** Your instructions **
Could you reproduce every record below exactly as written?

******

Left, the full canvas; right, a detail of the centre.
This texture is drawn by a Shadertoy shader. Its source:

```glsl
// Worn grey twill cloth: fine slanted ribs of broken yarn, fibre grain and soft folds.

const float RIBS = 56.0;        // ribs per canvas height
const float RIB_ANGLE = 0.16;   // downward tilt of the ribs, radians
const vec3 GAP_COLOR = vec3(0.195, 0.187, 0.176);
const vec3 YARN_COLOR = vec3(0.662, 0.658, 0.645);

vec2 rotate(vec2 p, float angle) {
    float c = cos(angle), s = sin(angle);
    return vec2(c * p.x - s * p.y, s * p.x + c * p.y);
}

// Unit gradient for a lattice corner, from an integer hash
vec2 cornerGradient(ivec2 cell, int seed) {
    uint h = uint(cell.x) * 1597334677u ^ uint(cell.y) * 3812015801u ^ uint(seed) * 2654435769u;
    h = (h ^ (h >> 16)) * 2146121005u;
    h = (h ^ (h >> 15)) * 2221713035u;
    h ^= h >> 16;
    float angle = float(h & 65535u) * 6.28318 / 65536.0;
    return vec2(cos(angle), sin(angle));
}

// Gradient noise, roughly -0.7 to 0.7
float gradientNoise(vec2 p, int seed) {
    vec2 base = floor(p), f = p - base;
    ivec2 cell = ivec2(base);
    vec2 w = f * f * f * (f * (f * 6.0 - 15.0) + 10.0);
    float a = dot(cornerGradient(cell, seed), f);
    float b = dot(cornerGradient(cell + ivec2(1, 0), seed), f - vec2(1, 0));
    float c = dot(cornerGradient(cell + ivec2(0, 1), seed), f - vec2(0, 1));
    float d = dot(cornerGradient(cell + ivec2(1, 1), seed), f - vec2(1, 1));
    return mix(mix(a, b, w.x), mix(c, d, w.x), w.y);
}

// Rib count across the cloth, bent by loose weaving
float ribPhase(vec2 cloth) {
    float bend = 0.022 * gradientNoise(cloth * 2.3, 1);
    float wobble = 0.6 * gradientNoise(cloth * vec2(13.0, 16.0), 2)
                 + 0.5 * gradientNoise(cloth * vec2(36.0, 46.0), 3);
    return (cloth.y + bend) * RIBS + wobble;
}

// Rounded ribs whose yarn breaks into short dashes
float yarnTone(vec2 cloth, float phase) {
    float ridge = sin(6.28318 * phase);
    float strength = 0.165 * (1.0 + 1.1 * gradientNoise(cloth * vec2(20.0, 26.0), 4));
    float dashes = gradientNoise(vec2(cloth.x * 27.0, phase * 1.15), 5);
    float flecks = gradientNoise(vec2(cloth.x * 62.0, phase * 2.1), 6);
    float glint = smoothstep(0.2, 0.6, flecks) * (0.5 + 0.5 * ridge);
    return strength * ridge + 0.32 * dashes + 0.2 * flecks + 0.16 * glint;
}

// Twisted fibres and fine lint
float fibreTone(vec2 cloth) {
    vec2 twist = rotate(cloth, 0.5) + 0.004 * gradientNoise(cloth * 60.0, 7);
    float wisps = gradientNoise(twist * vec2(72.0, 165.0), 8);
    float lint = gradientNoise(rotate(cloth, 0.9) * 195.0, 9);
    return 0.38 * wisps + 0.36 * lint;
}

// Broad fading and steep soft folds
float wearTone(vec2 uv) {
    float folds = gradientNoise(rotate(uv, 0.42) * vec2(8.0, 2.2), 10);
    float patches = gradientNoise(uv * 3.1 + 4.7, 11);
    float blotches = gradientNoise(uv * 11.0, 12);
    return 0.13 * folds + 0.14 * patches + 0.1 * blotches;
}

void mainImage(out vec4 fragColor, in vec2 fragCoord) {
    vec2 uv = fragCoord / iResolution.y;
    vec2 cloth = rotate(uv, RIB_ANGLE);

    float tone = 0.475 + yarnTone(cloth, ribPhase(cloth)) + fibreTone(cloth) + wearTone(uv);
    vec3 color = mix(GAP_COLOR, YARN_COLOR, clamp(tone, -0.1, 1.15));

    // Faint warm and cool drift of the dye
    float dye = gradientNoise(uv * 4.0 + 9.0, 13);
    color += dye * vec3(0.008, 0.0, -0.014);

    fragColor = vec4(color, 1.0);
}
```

******

** Answer box **
Left, the full canvas; right, a detail of the centre.
This texture is drawn by a Shadertoy shader. Its source:

```glsl
// Worn grey twill cloth: fine slanted ribs of broken yarn, fibre grain and soft folds.

const float RIBS = 56.0;        // ribs per canvas height
const float RIB_ANGLE = 0.16;   // downward tilt of the ribs, radians
const vec3 GAP_COLOR = vec3(0.195, 0.187, 0.176);
const vec3 YARN_COLOR = vec3(0.662, 0.658, 0.645);

vec2 rotate(vec2 p, float angle) {
    float c = cos(angle), s = sin(angle);
    return vec2(c * p.x - s * p.y, s * p.x + c * p.y);
}

// Unit gradient for a lattice corner, from an integer hash
vec2 cornerGradient(ivec2 cell, int seed) {
    uint h = uint(cell.x) * 1597334677u ^ uint(cell.y) * 3812015801u ^ uint(seed) * 2654435769u;
    h = (h ^ (h >> 16)) * 2146121005u;
    h = (h ^ (h >> 15)) * 2221713035u;
    h ^= h >> 16;
    float angle = float(h & 65535u) * 6.28318 / 65536.0;
    return vec2(cos(angle), sin(angle));
}

// Gradient noise, roughly -0.7 to 0.7
float gradientNoise(vec2 p, int seed) {
    vec2 base = floor(p), f = p - base;
    ivec2 cell = ivec2(base);
    vec2 w = f * f * f * (f * (f * 6.0 - 15.0) + 10.0);
    float a = dot(cornerGradient(cell, seed), f);
    float b = dot(cornerGradient(cell + ivec2(1, 0), seed), f - vec2(1, 0));
    float c = dot(cornerGradient(cell + ivec2(0, 1), seed), f - vec2(0, 1));
    float d = dot(cornerGradient(cell + ivec2(1, 1), seed), f - vec2(1, 1));
    return mix(mix(a, b, w.x), mix(c, d, w.x), w.y);
}

// Rib count across the cloth, bent by loose weaving
float ribPhase(vec2 cloth) {
    float bend = 0.022 * gradientNoise(cloth * 2.3, 1);
    float wobble = 0.6 * gradientNoise(cloth * vec2(13.0, 16.0), 2)
                 + 0.5 * gradientNoise(cloth * vec2(36.0, 46.0), 3);
    return (cloth.y + bend) * RIBS + wobble;
}

// Rounded ribs whose yarn breaks into short dashes
float yarnTone(vec2 cloth, float phase) {
    float ridge = sin(6.28318 * phase);
    float strength = 0.165 * (1.0 + 1.1 * gradientNoise(cloth * vec2(20.0, 26.0), 4));
    float dashes = gradientNoise(vec2(cloth.x * 27.0, phase * 1.15), 5);
    float flecks = gradientNoise(vec2(cloth.x * 62.0, phase * 2.1), 6);
    float glint = smoothstep(0.2, 0.6, flecks) * (0.5 + 0.5 * ridge);
    return strength * ridge + 0.32 * dashes + 0.2 * flecks + 0.16 * glint;
}

// Twisted fibres and fine lint
float fibreTone(vec2 cloth) {
    vec2 twist = rotate(cloth, 0.5) + 0.004 * gradientNoise(cloth * 60.0, 7);
    float wisps = gradientNoise(twist * vec2(72.0, 165.0), 8);
    float lint = gradientNoise(rotate(cloth, 0.9) * 195.0, 9);
    return 0.38 * wisps + 0.36 * lint;
}

// Broad fading and steep soft folds
float wearTone(vec2 uv) {
    float folds = gradientNoise(rotate(uv, 0.42) * vec2(8.0, 2.2), 10);
    float patches = gradientNoise(uv * 3.1 + 4.7, 11);
    float blotches = gradientNoise(uv * 11.0, 12);
    return 0.13 * folds + 0.14 * patches + 0.1 * blotches;
}

void mainImage(out vec4 fragColor, in vec2 fragCoord) {
    vec2 uv = fragCoord / iResolution.y;
    vec2 cloth = rotate(uv, RIB_ANGLE);

    float tone = 0.475 + yarnTone(cloth, ribPhase(cloth)) + fibreTone(cloth) + wearTone(uv);
    vec3 color = mix(GAP_COLOR, YARN_COLOR, clamp(tone, -0.1, 1.15));

    // Faint warm and cool drift of the dye
    float dye = gradientNoise(uv * 4.0 + 9.0, 13);
    color += dye * vec3(0.008, 0.0, -0.014);

    fragColor = vec4(color, 1.0);
}
```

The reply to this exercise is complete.